DATA TO PROCESS:
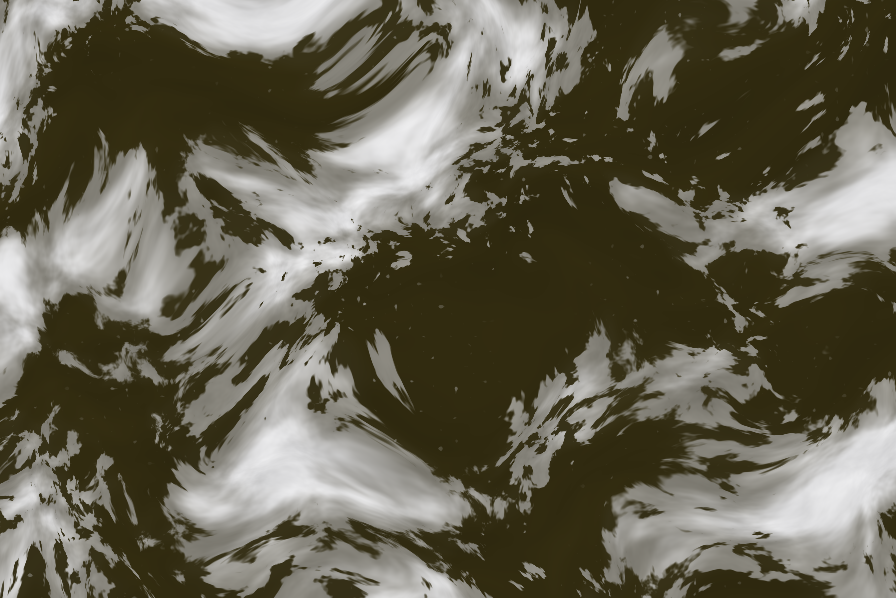
Give the GLSL for this texture, as a Shadertoy shader.

```glsl
// Torn white sea foam drifting in diagonal swathes over dark olive water.

const float TAU = 6.28319;
const vec3 WATER      = vec3(0.190, 0.166, 0.062);
const vec3 MURK       = vec3(0.290, 0.275, 0.200);
const vec3 THIN_FOAM  = vec3(0.520, 0.510, 0.475);
const vec3 THICK_FOAM = vec3(0.875, 0.875, 0.880);

vec2 rotate(vec2 p, float angle) {
    float c = cos(angle), s = sin(angle);
    return vec2(c * p.x + s * p.y, c * p.y - s * p.x);
}

// Unit vector with a random direction for each lattice cell
vec2 randomGradient(vec2 cell) {
    float angle = TAU * fract(sin(dot(cell, vec2(127.1, 311.7))) * 43758.5);
    return vec2(cos(angle), sin(angle));
}

// Gradient noise, roughly -1 to 1
float gradientNoise(vec2 p) {
    vec2 i = floor(p), f = fract(p);
    vec2 u = f * f * f * (f * (f * 6.0 - 15.0) + 10.0);
    vec2 e = vec2(0.0, 1.0);
    float a = dot(randomGradient(i), f);
    float b = dot(randomGradient(i + e.yx), f - e.yx);
    float c = dot(randomGradient(i + e.xy), f - e.xy);
    float d = dot(randomGradient(i + e.yy), f - e.yy);
    return 1.4 * mix(mix(a, b, u.x), mix(c, d, u.x), u.y);
}

float fbm(vec2 p, int octaves, float gain) {
    float sum = 0.0, amplitude = 1.0;
    for (int i = 0; i < octaves; i++) {
        sum += amplitude * gradientNoise(p);
        p = mat2(1.6, 1.2, -1.2, 1.6) * p + 5.3;
        amplitude *= gain;
    }
    return sum;
}

vec2 warp(vec2 p, float frequency, float amount) {
    vec2 q = p * frequency;
    return p + amount * vec2(gradientNoise(q + 3.7), gradientNoise(q + 21.4));
}

// Broad foam bodies: bent swell crests broken into patches
float foamMass(vec2 along) {
    float swell = sin(TAU * along.y / 0.42 + 1.2);
    return 0.3 * swell + fbm(along * vec2(2.6, 4.2) + 9.1, 4, 0.5);
}

// Fine lace: ragged flecks joined by thin curling threads
float foamLace(vec2 p) {
    vec2 q = warp(p, 17.0, 0.016);
    float threads = 0.24 - abs(gradientNoise(q * 15.0 + 6.2));
    return fbm(q * 24.0, 4, 0.6) + 0.6 * threads;
}

// Sparse tiny bubbles on open water
float bubbles(vec2 p) {
    float region = smoothstep(-0.3, 0.4, gradientNoise(p * 4.0 + 31.0));
    return region * smoothstep(0.62, 0.8, gradientNoise(p * 80.0 + 2.5));
}

void mainImage(out vec4 fragColor, in vec2 fragCoord) {
    vec2 p = fragCoord / iResolution.y;

    // Currents bend everything, first broadly and then in small curls
    vec2 flow = warp(warp(p, 2.6, 0.16), 7.0, 0.035);
    vec2 along = rotate(flow, 0.4);

    // Foam amount: solid bodies with edges torn by lace
    float mass = foamMass(along);
    float tearing = mix(0.25, 0.8,
        smoothstep(-0.4, 0.4, gradientNoise(p * 3.0 + 14.0)));
    float density = mass + tearing * foamLace(flow);
    float cover = smoothstep(-0.01, 0.17, density);

    // Water with faint streaks and murk beneath the foam
    float streaks = fbm(along * vec2(3.0, 9.0) + 40.0, 3, 0.5);
    vec3 color = WATER * (1.0 + 0.08 * streaks);
    color = mix(color, MURK, 0.22 * smoothstep(-0.2, 0.2, mass));
    color = mix(color, THIN_FOAM, 0.7 * bubbles(p));

    // Foam brightens with thickness and billows softly
    float billow = fbm(along * vec2(8.0, 13.0) + 17.0, 4, 0.55);
    float thickness = smoothstep(0.05, 0.9, mass + 0.25 * billow);
    vec3 foam = mix(THIN_FOAM, THICK_FOAM, thickness);
    foam += 0.05 * billow + 0.06 * clamp(density - mass, -0.6, 0.6);

    fragColor = vec4(clamp(mix(color, foam, cover), 0.0, 1.0), 1.0);
}
```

YOUR ASSIGNMENT: Number of lines with the string "randomGradient" in the data above: report this figure and nothing more.

RESULT: 5